◆ **WORK TASK**: Whenever a line in the data below includes the string "lines", copy it out.
[Opening DATA SHOWN section]
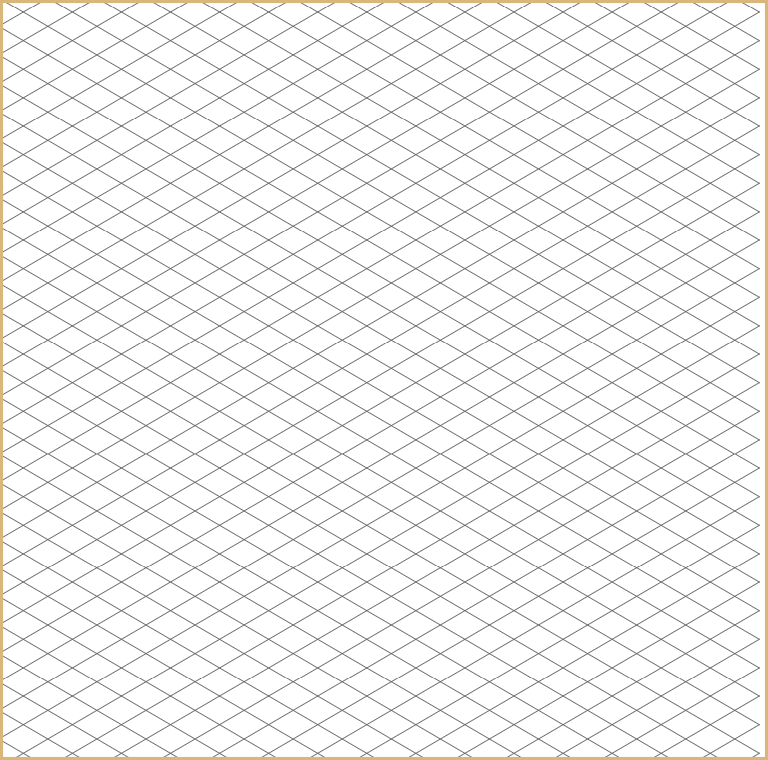
Reproduce this pattern procedurally as a Shadertoy shader.

```glsl
// Isometric drawing paper: two families of thin grey slanted lines cross into
// flat rhombi on a white sheet inside a narrow tan frame. Faint horizontal
// seams, where each strip of the grid loses a sliver, nick the lines.

// Lengths are fractions of the canvas width, measured from the lower left.
const vec2  CELL         = vec2(0.06389, 0.0373);  // rhombus diagonals
const vec2  ANCHOR       = vec2(0.9887, 0.0087);   // one crossing point
const float LINE_WIDTH   = 0.00118;
const float FRAME_WIDTH  = 0.0040;
const float GRID_RIGHT   = 0.9893;                 // lines stop short of the frame
const float STRIP_HEIGHT = 0.1458;
const float FIRST_SEAM   = 0.1062;
const float SEAM_SKIP    = 0.00075;                // sliver lost at each seam

const vec3 PAPER = vec3(1.0);
const vec3 INK   = vec3(0.40, 0.40, 0.41);
const vec3 FRAME = vec3(0.85, 0.715, 0.475);

// Share of a pixel covered by a band of the given width at distance d.
float bandCoverage(float d, float width, float pixel) {
    float halfWidth = 0.5 * width;
    return clamp(0.5 + (d + halfWidth) / pixel, 0.0, 1.0)
         - clamp(0.5 + (d - halfWidth) / pixel, 0.0, 1.0);
}

// Share of a pixel on the positive side of an edge.
float edgeCoverage(float d, float pixel) {
    return clamp(0.5 + d / pixel, 0.0, 1.0);
}

// Closes up the sliver missing at every seam below this height.
float skipSeams(float y) {
    return y + SEAM_SKIP * floor((y - FIRST_SEAM) / STRIP_HEIGHT + 1.0);
}

float rhombusGrid(vec2 p, float pixel) {
    vec2 q = (vec2(p.x, skipSeams(p.y)) - ANCHOR) / CELL;
    vec2 phase = vec2(q.x + q.y, q.x - q.y);
    vec2 d = abs(fract(phase + 0.5) - 0.5) / length(1.0 / CELL);
    float rising  = bandCoverage(d.y, LINE_WIDTH, pixel);
    float falling = bandCoverage(d.x, LINE_WIDTH, pixel);
    return 1.0 - (1.0 - rising) * (1.0 - falling);
}

void mainImage(out vec4 fragColor, in vec2 fragCoord) {
    float pixel = 1.0 / iResolution.x;
    vec2 size = iResolution.xy * pixel;
    vec2 p = fragCoord * pixel;

    // Grid lines
    float ink = rhombusGrid(p, pixel) * edgeCoverage(GRID_RIGHT - p.x, pixel);
    vec3 color = mix(PAPER, INK, ink);

    // Frame
    vec2 margin = min(p, size - p);
    float frame = edgeCoverage(FRAME_WIDTH - min(margin.x, margin.y), pixel);
    color = mix(color, FRAME, frame);

    fragColor = vec4(color, 1.0);
}
```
[Closing DATA SHOWN section]
◆ **RESPONSE BELOW**:
// Isometric drawing paper: two families of thin grey slanted lines cross into
// seams, where each strip of the grid loses a sliver, nick the lines.
const float GRID_RIGHT   = 0.9893;                 // lines stop short of the frame
    // Grid lines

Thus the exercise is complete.